**To do**
The answer must be every line of the records below that contains the word "position".

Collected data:
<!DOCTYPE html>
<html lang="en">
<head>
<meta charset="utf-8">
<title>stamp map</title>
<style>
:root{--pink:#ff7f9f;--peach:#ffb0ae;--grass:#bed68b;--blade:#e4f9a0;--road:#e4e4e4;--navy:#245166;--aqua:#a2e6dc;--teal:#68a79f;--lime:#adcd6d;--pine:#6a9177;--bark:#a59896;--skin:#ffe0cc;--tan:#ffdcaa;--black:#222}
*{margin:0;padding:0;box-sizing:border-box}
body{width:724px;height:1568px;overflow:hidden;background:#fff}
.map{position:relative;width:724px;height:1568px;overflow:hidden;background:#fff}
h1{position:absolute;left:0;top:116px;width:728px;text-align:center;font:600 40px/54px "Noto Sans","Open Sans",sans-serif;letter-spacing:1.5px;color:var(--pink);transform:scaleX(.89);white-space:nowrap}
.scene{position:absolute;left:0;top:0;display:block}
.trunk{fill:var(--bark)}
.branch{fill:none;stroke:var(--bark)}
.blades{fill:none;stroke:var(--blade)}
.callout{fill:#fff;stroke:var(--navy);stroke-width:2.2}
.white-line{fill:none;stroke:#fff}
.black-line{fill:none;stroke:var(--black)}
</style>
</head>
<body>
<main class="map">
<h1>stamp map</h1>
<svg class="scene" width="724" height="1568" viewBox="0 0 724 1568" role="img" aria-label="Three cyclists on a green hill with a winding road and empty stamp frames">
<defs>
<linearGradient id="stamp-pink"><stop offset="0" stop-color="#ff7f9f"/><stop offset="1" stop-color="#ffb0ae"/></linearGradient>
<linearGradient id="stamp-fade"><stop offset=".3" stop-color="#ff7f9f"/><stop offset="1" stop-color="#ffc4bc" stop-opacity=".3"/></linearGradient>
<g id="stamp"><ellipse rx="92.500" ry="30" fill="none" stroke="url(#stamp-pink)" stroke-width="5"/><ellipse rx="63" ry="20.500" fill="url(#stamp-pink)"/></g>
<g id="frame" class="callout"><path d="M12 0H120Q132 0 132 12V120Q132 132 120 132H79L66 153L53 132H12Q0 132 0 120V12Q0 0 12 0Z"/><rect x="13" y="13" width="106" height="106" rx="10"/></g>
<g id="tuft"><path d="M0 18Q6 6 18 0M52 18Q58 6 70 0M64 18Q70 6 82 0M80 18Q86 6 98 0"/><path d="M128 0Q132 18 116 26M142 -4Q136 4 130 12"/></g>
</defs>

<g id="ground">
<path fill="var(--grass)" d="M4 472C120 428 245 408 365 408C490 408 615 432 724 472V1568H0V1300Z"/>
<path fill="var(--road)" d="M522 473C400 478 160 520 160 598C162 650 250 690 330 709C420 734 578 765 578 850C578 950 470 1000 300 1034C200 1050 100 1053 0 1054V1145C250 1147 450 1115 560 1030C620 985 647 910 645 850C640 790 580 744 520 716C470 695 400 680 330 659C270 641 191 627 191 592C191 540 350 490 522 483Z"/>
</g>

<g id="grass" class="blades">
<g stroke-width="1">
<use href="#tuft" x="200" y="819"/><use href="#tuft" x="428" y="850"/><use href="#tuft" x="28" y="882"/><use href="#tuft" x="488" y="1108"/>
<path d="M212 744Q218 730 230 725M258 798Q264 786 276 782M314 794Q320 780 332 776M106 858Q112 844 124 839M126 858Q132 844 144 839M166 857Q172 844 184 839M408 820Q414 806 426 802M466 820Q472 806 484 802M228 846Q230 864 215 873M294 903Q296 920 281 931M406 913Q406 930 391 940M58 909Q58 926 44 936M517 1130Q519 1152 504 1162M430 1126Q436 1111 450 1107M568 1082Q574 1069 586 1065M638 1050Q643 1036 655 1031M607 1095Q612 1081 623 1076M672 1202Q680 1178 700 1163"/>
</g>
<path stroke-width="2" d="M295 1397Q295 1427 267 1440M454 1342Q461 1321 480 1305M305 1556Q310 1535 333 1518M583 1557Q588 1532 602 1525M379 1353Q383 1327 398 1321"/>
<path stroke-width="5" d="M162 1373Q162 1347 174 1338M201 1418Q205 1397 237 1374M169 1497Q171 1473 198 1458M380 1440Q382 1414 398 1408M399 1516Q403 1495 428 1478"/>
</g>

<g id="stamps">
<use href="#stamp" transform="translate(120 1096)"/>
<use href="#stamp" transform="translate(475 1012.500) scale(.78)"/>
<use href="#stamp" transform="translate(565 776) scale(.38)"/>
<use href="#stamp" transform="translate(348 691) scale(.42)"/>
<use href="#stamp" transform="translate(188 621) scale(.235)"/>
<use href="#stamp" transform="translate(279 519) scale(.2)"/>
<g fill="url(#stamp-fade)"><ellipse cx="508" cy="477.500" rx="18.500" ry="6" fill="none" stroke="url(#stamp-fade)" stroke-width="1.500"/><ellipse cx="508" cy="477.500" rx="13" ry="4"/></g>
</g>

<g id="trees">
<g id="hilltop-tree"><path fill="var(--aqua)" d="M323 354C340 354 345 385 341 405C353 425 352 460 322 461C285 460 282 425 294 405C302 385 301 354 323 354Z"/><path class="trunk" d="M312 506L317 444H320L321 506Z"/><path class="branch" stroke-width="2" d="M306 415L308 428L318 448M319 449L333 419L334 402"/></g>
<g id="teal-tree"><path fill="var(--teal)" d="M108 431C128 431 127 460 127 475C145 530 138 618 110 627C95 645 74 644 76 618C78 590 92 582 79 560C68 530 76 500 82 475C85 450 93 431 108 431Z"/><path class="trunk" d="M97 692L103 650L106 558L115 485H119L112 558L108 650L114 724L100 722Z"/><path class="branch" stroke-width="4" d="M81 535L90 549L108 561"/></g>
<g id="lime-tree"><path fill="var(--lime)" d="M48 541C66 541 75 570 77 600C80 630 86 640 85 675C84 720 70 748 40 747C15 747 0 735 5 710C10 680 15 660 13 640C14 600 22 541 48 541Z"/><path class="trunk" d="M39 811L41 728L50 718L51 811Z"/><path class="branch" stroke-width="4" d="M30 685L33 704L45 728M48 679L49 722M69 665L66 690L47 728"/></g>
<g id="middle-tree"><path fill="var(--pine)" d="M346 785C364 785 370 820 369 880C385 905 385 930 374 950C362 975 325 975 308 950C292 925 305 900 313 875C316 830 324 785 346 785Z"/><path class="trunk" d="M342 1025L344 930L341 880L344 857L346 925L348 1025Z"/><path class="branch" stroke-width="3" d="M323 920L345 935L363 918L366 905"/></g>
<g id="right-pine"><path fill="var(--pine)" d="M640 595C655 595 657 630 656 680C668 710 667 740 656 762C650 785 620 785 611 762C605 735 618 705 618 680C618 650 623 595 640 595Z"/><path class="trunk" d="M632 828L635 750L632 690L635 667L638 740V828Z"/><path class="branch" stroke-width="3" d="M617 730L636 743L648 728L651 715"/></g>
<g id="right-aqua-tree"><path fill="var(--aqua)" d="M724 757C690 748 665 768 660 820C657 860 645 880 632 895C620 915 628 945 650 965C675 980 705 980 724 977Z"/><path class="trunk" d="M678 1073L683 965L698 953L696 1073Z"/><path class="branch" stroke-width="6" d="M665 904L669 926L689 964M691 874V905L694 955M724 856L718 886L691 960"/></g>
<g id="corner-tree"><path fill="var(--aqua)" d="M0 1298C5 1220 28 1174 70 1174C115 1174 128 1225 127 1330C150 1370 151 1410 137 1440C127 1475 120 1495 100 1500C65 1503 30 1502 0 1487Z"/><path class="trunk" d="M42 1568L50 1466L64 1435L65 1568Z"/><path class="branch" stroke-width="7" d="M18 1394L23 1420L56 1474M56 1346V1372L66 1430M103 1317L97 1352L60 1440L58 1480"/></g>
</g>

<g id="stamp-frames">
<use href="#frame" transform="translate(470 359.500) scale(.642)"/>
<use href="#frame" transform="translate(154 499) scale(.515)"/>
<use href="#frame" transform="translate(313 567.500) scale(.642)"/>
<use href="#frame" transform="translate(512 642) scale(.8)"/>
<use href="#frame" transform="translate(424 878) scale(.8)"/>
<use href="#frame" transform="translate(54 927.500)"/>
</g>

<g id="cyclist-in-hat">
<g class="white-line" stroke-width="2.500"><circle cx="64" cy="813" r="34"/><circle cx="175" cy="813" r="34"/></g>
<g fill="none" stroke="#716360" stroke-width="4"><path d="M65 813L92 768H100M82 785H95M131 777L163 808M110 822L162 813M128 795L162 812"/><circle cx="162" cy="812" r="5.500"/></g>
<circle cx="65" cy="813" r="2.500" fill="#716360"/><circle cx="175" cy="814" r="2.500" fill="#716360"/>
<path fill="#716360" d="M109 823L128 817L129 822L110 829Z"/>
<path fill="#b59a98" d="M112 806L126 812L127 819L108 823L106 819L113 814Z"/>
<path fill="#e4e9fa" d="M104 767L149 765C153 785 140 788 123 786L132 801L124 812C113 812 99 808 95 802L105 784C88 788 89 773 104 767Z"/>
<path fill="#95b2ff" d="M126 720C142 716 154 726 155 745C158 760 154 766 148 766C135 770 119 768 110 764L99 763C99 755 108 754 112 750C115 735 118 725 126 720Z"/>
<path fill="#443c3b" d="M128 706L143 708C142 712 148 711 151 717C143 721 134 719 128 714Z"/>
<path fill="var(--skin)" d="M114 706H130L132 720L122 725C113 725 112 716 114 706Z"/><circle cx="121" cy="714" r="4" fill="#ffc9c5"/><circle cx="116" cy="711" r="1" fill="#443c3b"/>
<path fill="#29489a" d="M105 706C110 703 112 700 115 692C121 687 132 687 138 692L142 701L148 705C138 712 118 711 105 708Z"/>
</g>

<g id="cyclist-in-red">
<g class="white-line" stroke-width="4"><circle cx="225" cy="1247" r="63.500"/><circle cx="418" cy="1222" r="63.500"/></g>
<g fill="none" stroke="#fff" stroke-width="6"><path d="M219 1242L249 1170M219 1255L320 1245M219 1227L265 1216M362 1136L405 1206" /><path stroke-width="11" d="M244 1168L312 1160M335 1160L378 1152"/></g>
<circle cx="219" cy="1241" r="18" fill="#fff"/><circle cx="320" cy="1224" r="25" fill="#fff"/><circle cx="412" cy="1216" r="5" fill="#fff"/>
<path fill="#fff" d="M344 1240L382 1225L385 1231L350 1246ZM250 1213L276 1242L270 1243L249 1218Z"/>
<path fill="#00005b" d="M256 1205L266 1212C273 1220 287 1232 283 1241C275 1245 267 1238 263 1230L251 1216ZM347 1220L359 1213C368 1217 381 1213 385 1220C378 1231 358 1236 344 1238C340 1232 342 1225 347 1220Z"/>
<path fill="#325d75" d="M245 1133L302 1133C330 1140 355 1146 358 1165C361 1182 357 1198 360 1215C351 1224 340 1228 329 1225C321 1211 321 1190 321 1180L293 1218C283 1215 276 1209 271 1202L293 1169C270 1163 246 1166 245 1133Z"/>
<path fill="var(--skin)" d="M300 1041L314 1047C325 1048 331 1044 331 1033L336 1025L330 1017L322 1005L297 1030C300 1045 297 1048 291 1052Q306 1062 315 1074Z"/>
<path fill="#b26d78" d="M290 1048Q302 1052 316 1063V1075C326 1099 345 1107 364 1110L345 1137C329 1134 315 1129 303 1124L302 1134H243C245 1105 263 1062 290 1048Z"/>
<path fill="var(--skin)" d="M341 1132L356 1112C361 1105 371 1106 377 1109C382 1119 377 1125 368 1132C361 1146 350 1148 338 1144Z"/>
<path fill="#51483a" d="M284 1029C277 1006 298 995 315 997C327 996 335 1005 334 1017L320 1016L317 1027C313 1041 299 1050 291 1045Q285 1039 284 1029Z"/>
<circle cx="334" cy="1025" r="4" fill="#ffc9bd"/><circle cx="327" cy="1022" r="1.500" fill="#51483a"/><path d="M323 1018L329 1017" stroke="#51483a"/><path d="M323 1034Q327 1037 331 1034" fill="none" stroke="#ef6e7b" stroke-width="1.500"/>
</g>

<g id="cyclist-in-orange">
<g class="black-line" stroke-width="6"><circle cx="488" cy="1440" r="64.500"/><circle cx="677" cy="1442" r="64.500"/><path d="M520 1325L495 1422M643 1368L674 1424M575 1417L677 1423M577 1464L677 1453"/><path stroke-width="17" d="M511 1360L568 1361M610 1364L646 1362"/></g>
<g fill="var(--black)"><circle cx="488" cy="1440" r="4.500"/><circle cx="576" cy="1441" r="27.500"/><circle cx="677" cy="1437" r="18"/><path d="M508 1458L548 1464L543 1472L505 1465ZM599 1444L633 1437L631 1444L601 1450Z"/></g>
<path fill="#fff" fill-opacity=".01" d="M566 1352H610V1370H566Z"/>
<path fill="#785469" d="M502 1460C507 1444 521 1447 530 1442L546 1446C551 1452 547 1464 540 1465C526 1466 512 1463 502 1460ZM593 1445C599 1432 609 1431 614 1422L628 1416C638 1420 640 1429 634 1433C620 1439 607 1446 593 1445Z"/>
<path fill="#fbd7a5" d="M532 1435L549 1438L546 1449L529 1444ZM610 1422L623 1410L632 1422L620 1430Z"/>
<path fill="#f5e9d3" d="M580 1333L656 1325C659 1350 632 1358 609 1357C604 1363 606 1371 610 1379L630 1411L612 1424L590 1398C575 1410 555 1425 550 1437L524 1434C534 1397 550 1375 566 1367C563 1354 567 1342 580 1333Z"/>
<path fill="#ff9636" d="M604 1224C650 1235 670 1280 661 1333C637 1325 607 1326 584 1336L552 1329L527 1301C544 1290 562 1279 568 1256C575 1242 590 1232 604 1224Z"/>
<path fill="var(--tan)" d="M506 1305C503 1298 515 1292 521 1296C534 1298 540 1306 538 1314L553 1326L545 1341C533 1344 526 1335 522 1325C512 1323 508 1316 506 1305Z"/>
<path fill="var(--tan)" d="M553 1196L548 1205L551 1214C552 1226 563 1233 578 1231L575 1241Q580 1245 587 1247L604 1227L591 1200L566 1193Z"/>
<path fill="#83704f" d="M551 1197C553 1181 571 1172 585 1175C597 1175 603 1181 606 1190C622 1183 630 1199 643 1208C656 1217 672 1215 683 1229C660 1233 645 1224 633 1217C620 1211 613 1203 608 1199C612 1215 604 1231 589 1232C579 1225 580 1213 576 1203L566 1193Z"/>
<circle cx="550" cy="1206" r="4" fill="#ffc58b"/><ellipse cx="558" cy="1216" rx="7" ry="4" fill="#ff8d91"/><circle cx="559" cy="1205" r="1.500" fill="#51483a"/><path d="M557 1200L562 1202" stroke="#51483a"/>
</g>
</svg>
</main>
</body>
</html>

---

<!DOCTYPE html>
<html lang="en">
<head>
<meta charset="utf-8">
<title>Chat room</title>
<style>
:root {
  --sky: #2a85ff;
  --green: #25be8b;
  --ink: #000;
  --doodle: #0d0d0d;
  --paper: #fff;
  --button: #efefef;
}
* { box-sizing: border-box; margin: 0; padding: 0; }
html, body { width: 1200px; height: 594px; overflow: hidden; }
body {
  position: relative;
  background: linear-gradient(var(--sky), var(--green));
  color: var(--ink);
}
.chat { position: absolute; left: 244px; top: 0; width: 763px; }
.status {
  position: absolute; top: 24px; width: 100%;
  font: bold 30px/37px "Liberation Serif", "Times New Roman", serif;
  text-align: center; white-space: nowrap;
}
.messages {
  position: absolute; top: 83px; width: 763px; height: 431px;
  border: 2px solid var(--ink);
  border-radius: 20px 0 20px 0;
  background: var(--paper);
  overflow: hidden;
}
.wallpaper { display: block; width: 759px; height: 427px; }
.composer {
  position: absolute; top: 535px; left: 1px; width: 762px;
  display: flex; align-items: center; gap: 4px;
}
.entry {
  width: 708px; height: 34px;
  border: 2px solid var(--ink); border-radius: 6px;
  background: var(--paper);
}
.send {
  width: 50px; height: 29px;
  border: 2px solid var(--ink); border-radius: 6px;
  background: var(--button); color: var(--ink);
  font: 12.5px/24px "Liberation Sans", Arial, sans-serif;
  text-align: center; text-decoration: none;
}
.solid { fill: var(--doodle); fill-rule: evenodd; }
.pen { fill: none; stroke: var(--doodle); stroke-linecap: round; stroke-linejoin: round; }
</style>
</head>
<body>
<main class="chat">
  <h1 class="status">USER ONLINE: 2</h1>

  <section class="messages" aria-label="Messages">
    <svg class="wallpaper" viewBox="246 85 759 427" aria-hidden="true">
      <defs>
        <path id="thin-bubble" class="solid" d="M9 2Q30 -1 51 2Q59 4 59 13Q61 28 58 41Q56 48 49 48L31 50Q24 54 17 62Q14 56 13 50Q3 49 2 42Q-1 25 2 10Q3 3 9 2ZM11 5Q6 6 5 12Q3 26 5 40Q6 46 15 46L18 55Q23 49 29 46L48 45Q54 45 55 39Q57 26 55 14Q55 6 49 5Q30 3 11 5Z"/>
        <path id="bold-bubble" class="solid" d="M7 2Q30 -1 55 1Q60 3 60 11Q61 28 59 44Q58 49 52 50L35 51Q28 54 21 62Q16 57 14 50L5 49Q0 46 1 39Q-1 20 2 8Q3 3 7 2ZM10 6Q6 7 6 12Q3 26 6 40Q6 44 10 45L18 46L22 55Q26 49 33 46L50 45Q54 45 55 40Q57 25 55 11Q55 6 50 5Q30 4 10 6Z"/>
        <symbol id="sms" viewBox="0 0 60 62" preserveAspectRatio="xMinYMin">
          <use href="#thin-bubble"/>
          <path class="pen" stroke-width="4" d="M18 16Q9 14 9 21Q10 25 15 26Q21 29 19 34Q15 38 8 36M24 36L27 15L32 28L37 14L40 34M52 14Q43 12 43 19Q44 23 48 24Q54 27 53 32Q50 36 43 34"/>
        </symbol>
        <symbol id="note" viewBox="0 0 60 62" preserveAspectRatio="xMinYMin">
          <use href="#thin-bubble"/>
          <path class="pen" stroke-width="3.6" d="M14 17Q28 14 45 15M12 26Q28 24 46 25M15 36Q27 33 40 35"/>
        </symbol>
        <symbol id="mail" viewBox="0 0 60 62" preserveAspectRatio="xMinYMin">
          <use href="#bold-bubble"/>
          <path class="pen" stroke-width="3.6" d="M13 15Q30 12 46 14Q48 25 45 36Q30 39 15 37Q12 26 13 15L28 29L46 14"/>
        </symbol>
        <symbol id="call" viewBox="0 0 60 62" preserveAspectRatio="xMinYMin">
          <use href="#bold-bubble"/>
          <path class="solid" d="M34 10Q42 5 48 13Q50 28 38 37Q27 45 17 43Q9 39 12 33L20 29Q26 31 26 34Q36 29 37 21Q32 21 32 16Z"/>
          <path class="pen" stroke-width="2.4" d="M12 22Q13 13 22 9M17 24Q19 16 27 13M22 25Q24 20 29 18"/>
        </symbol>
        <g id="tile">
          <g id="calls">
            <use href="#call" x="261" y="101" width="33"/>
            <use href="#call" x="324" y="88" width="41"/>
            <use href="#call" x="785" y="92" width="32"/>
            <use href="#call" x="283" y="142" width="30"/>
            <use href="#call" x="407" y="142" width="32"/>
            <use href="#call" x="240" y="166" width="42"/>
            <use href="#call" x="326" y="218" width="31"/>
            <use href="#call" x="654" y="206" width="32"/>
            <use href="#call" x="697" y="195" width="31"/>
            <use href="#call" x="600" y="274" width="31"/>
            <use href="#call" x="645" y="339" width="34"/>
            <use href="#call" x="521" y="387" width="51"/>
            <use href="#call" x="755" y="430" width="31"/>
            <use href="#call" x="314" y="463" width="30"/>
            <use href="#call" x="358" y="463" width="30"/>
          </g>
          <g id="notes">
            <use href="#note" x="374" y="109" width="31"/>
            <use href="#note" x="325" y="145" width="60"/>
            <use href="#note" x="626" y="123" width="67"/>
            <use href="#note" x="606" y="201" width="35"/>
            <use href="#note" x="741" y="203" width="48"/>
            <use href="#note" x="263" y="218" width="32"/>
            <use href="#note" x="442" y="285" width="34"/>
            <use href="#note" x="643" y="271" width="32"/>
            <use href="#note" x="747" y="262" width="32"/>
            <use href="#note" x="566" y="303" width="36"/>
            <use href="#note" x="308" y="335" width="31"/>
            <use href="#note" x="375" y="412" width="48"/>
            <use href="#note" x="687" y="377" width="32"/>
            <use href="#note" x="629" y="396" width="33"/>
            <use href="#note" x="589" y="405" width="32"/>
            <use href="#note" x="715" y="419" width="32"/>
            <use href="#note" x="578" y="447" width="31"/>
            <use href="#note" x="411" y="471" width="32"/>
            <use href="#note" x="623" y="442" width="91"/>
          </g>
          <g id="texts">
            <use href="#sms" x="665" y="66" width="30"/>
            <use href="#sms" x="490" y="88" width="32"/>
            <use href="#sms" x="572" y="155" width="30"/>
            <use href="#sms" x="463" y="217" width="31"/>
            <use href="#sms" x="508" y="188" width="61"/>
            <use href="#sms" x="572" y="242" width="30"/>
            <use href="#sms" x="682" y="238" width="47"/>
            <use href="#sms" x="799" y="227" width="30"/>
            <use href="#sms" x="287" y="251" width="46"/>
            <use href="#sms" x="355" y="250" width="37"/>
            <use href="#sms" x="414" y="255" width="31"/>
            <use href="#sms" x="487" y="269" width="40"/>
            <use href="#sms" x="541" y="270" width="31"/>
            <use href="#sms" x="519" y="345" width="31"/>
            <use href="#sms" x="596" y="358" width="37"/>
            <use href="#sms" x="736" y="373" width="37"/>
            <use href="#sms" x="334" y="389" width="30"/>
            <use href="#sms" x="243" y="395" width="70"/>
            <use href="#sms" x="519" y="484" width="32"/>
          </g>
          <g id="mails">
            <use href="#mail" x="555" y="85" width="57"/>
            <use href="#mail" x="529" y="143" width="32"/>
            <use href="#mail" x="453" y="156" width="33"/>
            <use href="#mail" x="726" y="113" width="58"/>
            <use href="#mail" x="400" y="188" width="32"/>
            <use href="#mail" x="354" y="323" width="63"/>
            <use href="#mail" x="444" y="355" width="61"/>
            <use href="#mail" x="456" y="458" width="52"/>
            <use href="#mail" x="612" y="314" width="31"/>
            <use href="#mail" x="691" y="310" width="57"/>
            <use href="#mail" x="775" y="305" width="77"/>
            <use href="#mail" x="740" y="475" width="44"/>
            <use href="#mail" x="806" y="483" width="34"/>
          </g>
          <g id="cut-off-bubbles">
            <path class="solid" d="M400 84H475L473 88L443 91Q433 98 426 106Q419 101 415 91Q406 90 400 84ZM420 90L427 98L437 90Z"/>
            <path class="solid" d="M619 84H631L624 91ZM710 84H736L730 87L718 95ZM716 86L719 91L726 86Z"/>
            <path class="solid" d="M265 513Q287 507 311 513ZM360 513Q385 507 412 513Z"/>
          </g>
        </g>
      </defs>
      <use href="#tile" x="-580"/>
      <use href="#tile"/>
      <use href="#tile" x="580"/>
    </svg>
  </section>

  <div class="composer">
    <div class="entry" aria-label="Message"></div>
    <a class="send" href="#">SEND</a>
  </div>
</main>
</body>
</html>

**Solved exercise**
.map{position:relative;width:724px;height:1568px;overflow:hidden;background:#fff}
h1{position:absolute;left:0;top:116px;width:728px;text-align:center;font:600 40px/54px "Noto Sans","Open Sans",sans-serif;letter-spacing:1.5px;color:var(--pink);transform:scaleX(.89);white-space:nowrap}
.scene{position:absolute;left:0;top:0;display:block}
  position: relative;
.chat { position: absolute; left: 244px; top: 0; width: 763px; }
  position: absolute; top: 24px; width: 100%;
  position: absolute; top: 83px; width: 763px; height: 431px;
  position: absolute; top: 535px; left: 1px; width: 762px;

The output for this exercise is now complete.